The workshop was a precursor to the UN Convention to Combat Desertification conference, being held in Abidjan from 9 to 20 May. The two-day sessions focused on financing opportunities that have the potential to deliver transformative projects and programs to boost the Great Green Wall initiative in West Africa.
The African Development Bank’s Africa Climate Change Fund contributed to the workshop, developed by the UN Convention to Combat Desertification, in collaboration with several technical and financing partners.
Halting and reversing land degradation can transform the land from being a source of greenhouse gas emissions to a sink by increasing carbon stocks in soils and vegetation. Land degradation neutrality aims to balance anticipated losses in land-based natural capital and associated ecosystem functions and services with measures that avoid and reduce land degradation and produce alternative gains through land restoration and sustainable land management approaches.
Laouali Garba, manager for agriculture research, production, and sustainability at the African Development Bank, stated, “The Bank supports African countries in finding solutions for the sustainable management of natural resources to enhance the resilience of populations to the adverse effects of climate change and variability.”
Since the launch of the Bank’s Feed Africa strategy in 2015, more than 74 million people have benefited from access to improved agricultural and sustainable land management technologies. The Technologies for African Agricultural Transformation (TAAT) programme has provided 11 million farmers in 29 African countries with proven agricultural technologies, Garba continued.
“As the champion of resource mobilisation to accelerate the implementation of the Great Green Wall Initiative Priority Investment Plan (2021-2030), the African Development Bank welcomes this partnership with the Global Mechanism for the UN Convention to Combat Desertification,” Garba said.
Cathrine Mutambirwa, the program coordinator of land degradation neutrality and land restoration at the Global Mechanism, said, “We work with partners to improve the capacity to design transformative land-based interventions to build resilience and improve rural livelihoods. With the African Development Bank and other partners, we complement each other well to move the projects quickly.”

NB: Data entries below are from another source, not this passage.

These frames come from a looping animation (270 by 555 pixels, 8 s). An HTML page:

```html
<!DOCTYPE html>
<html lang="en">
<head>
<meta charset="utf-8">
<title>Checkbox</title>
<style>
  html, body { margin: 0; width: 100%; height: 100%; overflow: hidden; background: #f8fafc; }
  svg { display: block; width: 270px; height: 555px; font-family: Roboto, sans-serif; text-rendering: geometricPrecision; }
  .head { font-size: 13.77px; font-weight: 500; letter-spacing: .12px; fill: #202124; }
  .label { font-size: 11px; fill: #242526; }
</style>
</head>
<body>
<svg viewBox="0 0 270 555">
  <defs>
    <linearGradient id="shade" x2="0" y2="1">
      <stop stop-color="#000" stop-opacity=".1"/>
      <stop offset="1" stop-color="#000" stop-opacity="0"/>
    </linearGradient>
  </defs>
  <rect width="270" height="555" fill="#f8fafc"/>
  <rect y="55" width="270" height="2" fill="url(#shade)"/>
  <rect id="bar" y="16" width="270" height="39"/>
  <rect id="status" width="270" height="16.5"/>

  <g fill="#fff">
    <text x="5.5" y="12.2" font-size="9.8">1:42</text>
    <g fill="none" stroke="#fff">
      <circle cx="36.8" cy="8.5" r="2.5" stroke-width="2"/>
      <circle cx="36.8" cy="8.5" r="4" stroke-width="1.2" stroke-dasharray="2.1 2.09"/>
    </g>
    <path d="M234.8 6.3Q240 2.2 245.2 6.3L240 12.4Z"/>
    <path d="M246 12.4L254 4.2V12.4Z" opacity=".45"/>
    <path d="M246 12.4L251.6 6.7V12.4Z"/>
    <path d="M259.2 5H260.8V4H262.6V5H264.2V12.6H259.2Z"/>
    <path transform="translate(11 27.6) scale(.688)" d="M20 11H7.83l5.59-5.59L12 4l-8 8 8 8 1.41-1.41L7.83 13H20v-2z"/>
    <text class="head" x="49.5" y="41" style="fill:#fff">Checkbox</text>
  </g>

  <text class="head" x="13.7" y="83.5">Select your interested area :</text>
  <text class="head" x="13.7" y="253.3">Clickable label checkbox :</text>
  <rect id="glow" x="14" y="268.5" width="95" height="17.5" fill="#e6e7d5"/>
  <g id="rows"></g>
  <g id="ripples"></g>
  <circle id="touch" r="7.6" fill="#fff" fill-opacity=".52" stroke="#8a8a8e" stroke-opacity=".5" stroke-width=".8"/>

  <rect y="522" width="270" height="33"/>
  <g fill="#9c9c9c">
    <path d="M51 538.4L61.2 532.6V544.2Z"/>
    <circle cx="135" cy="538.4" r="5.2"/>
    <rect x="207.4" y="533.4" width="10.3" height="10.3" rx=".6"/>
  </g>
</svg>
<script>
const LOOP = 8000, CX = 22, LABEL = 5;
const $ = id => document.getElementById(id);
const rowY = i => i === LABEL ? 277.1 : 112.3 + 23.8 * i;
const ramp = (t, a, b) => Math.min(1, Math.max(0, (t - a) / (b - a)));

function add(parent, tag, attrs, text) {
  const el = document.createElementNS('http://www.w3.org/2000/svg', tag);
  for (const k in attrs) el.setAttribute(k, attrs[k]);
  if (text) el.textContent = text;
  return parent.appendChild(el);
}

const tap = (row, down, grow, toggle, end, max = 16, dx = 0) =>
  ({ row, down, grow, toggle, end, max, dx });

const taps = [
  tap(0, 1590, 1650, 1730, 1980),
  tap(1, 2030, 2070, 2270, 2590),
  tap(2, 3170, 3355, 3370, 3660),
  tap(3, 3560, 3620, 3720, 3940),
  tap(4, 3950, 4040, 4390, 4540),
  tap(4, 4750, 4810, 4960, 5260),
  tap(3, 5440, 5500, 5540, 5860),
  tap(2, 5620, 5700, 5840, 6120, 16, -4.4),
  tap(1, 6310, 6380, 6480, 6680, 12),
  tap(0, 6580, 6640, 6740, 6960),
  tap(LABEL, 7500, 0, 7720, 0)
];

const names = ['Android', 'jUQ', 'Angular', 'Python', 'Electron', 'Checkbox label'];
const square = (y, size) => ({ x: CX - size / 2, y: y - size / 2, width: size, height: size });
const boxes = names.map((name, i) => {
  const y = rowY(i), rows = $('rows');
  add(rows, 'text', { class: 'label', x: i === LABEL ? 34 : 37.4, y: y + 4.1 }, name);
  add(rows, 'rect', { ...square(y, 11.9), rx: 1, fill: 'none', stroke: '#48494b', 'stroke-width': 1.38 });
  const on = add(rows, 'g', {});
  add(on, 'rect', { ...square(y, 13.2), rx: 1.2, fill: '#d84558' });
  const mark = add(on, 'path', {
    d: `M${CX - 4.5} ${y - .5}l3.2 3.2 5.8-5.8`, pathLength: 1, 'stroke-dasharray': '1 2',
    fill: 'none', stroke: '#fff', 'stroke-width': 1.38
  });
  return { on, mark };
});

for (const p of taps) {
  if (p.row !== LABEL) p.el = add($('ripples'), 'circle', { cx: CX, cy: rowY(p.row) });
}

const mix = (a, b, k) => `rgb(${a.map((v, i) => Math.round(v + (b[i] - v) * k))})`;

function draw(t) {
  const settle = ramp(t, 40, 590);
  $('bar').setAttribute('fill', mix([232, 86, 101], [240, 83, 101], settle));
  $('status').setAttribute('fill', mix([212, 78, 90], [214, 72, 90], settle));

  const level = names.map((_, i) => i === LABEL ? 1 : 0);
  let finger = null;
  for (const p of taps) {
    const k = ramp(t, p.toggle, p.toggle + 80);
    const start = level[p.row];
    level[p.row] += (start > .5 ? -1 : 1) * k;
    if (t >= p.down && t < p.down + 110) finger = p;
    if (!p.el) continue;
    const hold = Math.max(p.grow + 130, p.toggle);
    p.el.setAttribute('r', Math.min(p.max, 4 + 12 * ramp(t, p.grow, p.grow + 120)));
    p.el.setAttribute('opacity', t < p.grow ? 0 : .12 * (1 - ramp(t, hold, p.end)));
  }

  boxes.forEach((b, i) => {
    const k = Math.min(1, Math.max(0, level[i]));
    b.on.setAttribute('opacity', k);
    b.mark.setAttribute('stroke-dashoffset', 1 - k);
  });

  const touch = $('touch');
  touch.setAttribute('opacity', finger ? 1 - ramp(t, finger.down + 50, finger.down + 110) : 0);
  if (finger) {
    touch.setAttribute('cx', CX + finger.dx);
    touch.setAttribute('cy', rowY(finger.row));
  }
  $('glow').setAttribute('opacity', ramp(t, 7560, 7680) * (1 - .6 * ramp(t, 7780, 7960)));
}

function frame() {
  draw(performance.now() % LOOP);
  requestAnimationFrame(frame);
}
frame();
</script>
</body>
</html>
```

Land-based transformative projects and programmes can target a wide range of funding sources, by combining public, private, and blended financial resources, including the Global Environment Facility, the Green Climate Fund, the Adaptation Fund, and other financing mechanisms from multilateral and bilateral banks, like the Land Degradation Neutrality Fund.
The African Development Bank, as an implementing agency and accredited entity to the Global Environment Facility, Green Climate Fund, and the Climate Investment Funds, is co-financing projects that contribute to addressing land degradation in Africa.
Yasmina Oodally, an environmental specialist at the World Bank, explained how the World Bank supports the Great Green Wall, with future land restoration projects targeting policy and institutional reforms designed to empower local communities, especially women. The World Bank committed US$5.6bn through ongoing and new projects in the Great Green Wall countries.
Sarah Toumi, program management officer of the Great Green Wall initiative, said, “The Pan-African Initiative of the Great Green Wall is a nature-based solution to the complex challenges facing humanity and a compelling symbol of what is possible if we work together to protect and restore our planet. It is one piece in the puzzle in providing genuine alternatives for people increasingly working together to stop the drivers of land degradation and increase rehabilitation of degraded lands.”